Article
Full-text available
Among mammals, the order Primates is exceptional in having a high taxonomic richness in which the taxa are arboreal, semiterrestrial, or terrestrial. Although habitual terrestriality is pervasive among the apes and African and Asian monkeys (catarrhines), it is largely absent among monkeys of the Americas (platyrrhines), as well as galagos, lemurs,...
Preprint
Full-text available
Quantifying animal movements is necessary for answering a wide array of research questions in ecology and conservation biology. Consequently, ecologists have made considerable efforts to identify the best way to estimate an animal’s home range, and many methods of estimating home ranges have arisen over the past half century. Most of these methods...
Article

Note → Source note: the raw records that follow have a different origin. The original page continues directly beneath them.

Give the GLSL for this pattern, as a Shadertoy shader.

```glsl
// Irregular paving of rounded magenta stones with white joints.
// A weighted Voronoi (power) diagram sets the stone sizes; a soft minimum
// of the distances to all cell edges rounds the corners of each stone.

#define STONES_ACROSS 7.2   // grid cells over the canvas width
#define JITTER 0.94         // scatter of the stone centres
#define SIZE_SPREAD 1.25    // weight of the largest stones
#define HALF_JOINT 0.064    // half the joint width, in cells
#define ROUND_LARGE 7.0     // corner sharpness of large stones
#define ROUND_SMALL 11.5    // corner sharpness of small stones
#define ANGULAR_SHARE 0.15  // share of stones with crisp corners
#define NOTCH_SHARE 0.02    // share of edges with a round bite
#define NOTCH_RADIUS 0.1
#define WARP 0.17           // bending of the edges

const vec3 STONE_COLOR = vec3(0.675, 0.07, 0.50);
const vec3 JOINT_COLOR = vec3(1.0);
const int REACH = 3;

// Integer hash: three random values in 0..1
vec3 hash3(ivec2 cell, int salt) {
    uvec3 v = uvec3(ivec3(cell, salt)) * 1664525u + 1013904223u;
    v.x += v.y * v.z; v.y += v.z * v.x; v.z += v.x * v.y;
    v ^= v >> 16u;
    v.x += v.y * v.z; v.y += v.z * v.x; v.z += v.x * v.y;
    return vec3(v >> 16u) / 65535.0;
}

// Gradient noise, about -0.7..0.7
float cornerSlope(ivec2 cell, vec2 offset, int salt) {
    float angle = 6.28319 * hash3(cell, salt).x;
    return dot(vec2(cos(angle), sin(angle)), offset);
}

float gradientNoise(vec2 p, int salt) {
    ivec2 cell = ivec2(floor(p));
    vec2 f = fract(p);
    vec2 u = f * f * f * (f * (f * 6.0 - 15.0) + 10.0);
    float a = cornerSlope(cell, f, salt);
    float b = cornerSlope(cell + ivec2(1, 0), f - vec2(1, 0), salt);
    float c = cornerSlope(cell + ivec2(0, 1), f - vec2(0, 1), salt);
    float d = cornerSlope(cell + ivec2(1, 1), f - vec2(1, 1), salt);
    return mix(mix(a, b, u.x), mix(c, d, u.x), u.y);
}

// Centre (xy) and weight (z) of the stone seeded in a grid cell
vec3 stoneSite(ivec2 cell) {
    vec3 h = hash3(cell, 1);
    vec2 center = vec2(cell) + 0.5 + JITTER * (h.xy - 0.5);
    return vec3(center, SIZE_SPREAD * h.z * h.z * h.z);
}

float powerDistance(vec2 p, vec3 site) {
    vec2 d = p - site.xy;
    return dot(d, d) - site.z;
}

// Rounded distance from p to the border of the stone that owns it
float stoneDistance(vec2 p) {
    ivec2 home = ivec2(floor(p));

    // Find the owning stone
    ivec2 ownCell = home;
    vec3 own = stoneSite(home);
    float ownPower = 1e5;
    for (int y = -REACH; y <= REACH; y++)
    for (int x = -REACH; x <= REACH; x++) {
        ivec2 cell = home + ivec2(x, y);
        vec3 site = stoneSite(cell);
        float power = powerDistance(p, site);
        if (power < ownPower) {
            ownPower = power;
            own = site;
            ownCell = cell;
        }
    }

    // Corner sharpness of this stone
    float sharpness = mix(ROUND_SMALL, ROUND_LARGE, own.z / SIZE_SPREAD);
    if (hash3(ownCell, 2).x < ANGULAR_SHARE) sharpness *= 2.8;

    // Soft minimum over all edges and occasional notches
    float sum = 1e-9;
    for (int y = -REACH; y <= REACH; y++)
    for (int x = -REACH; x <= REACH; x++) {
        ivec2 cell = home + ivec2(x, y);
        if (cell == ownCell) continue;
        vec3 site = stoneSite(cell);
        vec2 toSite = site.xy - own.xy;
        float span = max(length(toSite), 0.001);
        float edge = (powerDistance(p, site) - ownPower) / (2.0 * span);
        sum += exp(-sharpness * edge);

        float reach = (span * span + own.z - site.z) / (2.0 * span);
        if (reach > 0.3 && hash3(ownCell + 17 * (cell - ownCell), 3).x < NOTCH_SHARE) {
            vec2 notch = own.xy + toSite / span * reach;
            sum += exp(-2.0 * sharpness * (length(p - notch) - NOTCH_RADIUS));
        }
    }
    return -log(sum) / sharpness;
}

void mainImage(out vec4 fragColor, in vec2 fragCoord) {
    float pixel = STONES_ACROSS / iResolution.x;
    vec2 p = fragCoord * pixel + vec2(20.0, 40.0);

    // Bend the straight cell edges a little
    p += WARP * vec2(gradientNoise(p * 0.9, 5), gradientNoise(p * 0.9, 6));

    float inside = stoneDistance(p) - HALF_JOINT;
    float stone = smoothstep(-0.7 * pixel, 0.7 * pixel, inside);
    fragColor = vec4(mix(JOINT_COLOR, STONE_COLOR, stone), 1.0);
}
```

The endemic lemurs of Madagascar (Lemuriformes: Primates) exhibit great social and communicative diversity. Given their independent evolutionary history, lemurs provide an excellent opportunity to identify fundamental principles in the coevolution of social and communicative traits. We conducted comparative phylogenetic analyses to examine patterns...
Article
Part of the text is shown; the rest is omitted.